→ What you will do
The lines to return run from the start of the material below through the line holding "block; width: 754px;", both included; please give them back exactly, minus the pictures.
*** Opening Given entries ***
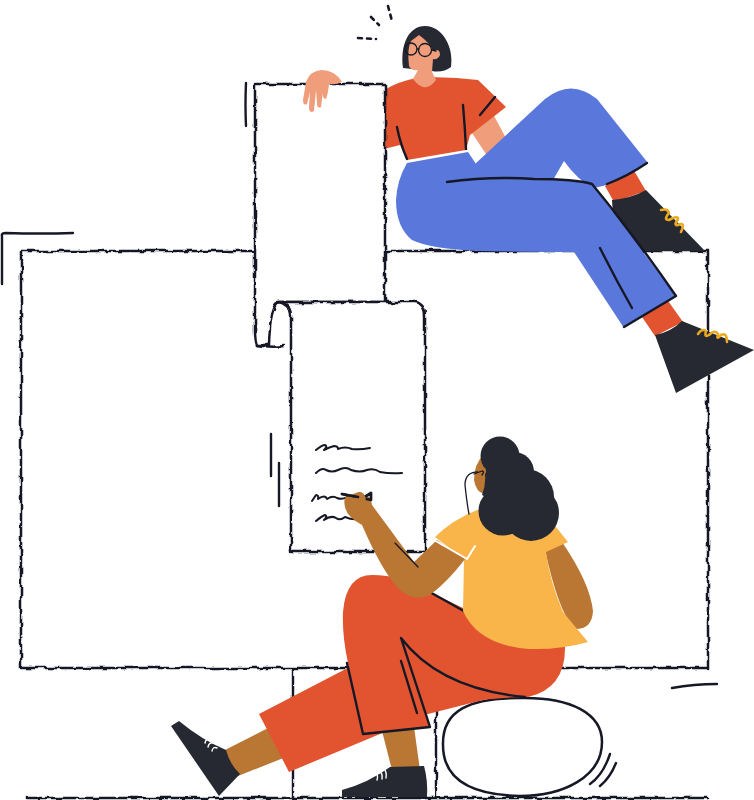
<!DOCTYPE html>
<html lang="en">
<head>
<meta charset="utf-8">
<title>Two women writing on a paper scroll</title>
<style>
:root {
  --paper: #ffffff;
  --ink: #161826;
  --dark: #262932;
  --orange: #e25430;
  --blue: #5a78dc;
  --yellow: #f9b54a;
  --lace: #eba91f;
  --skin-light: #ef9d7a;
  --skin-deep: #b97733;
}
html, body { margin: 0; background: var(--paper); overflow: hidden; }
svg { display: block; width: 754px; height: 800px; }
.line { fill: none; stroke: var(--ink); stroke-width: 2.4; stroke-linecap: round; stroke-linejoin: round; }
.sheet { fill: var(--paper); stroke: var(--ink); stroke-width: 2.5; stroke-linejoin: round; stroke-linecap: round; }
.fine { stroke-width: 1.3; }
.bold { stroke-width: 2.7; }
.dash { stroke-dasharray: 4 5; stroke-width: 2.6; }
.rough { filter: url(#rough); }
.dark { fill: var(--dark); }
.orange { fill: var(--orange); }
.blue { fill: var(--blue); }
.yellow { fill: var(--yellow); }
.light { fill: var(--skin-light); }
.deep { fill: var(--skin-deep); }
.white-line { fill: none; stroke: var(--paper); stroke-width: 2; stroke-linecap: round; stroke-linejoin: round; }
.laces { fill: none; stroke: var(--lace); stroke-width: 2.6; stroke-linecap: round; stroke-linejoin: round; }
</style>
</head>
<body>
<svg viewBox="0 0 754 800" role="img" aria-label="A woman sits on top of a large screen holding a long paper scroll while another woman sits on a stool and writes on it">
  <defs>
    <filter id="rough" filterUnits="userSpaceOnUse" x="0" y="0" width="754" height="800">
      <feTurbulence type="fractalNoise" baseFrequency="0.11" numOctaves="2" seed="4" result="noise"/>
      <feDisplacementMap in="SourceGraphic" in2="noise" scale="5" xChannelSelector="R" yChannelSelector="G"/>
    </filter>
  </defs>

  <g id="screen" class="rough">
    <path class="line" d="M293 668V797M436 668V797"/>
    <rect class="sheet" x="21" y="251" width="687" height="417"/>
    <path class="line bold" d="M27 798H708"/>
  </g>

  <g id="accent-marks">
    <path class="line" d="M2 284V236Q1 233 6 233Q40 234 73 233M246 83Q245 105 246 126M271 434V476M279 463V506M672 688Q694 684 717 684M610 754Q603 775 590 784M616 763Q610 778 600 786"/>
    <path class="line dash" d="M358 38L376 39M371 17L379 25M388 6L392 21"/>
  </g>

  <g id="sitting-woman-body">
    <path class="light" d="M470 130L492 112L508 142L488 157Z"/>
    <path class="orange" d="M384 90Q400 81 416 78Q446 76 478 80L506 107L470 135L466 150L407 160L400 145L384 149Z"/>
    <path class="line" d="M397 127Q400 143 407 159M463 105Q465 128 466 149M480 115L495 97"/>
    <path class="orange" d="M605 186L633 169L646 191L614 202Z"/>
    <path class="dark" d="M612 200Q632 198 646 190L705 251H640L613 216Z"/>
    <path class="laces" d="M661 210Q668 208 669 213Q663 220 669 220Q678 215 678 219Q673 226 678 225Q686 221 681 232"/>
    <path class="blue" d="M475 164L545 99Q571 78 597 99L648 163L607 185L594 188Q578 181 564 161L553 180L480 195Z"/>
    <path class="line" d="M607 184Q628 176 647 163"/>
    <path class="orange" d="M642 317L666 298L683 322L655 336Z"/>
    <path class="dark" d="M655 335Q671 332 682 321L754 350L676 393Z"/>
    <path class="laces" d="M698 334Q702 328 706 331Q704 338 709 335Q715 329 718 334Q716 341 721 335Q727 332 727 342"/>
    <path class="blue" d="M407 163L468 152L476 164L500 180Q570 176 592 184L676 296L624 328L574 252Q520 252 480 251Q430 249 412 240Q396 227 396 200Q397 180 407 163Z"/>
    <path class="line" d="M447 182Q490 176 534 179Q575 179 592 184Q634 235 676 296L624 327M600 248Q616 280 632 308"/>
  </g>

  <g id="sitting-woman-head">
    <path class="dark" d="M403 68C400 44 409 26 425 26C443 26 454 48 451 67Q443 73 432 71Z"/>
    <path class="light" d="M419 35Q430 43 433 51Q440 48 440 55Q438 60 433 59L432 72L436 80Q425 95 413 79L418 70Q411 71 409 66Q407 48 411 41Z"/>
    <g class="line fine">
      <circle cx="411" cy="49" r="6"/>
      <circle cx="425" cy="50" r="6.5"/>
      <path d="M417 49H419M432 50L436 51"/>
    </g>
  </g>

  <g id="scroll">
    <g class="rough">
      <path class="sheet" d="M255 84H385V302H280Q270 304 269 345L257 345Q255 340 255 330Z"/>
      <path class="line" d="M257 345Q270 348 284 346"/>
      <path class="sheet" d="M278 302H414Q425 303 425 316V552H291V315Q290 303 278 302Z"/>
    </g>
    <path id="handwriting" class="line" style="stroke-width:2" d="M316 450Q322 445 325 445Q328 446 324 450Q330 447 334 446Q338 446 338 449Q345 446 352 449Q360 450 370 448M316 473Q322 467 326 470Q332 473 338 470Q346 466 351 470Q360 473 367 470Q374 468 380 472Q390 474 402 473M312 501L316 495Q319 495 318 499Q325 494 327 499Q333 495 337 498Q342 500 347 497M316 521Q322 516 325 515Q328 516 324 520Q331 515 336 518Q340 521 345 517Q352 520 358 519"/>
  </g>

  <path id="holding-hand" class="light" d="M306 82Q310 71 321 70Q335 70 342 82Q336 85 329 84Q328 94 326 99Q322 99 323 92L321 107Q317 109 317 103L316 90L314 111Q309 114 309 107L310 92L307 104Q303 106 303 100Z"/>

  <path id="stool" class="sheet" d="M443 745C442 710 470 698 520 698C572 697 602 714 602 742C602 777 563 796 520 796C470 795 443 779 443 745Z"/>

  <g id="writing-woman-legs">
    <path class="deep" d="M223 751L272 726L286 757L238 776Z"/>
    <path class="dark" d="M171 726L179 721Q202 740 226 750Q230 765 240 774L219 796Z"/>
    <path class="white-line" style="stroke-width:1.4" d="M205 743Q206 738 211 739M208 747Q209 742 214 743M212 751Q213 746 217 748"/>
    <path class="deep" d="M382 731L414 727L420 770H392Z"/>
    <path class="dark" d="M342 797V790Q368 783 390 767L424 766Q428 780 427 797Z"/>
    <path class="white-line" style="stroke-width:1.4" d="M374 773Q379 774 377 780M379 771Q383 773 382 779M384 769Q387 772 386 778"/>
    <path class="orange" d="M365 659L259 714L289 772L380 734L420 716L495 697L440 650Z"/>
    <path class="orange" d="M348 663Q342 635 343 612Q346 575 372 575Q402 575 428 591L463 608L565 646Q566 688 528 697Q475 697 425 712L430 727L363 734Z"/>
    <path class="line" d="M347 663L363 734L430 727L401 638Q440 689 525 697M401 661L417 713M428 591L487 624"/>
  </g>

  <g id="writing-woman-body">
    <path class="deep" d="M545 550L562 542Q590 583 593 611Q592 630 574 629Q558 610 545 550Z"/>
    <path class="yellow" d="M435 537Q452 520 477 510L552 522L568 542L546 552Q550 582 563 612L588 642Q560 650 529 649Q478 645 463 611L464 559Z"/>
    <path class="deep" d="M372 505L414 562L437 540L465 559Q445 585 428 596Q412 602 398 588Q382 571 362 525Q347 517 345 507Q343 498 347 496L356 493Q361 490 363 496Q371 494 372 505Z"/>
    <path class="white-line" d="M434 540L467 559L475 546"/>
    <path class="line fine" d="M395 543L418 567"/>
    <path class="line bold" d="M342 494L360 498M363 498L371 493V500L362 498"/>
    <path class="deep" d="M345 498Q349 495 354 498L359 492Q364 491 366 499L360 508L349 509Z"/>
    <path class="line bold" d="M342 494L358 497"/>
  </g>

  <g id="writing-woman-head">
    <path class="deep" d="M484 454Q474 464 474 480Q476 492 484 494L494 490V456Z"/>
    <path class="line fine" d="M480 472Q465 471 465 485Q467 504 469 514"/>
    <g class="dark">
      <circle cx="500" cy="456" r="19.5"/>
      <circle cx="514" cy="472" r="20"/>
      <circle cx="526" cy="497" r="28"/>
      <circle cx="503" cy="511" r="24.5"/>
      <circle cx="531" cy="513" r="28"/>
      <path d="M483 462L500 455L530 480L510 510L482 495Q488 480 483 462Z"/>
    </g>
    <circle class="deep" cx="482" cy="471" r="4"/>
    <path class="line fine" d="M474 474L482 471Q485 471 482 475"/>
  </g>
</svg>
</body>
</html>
*** Closing Given entries ***
→ Written reply
<!DOCTYPE html>
<html lang="en">
<head>
<meta charset="utf-8">
<title>Two women writing on a paper scroll</title>
<style>
:root {
  --paper: #ffffff;
  --ink: #161826;
  --dark: #262932;
  --orange: #e25430;
  --blue: #5a78dc;
  --yellow: #f9b54a;
  --lace: #eba91f;
  --skin-light: #ef9d7a;
  --skin-deep: #b97733;
}
html, body { margin: 0; background: var(--paper); overflow: hidden; }
svg { display: block; width: 754px; height: 800px; }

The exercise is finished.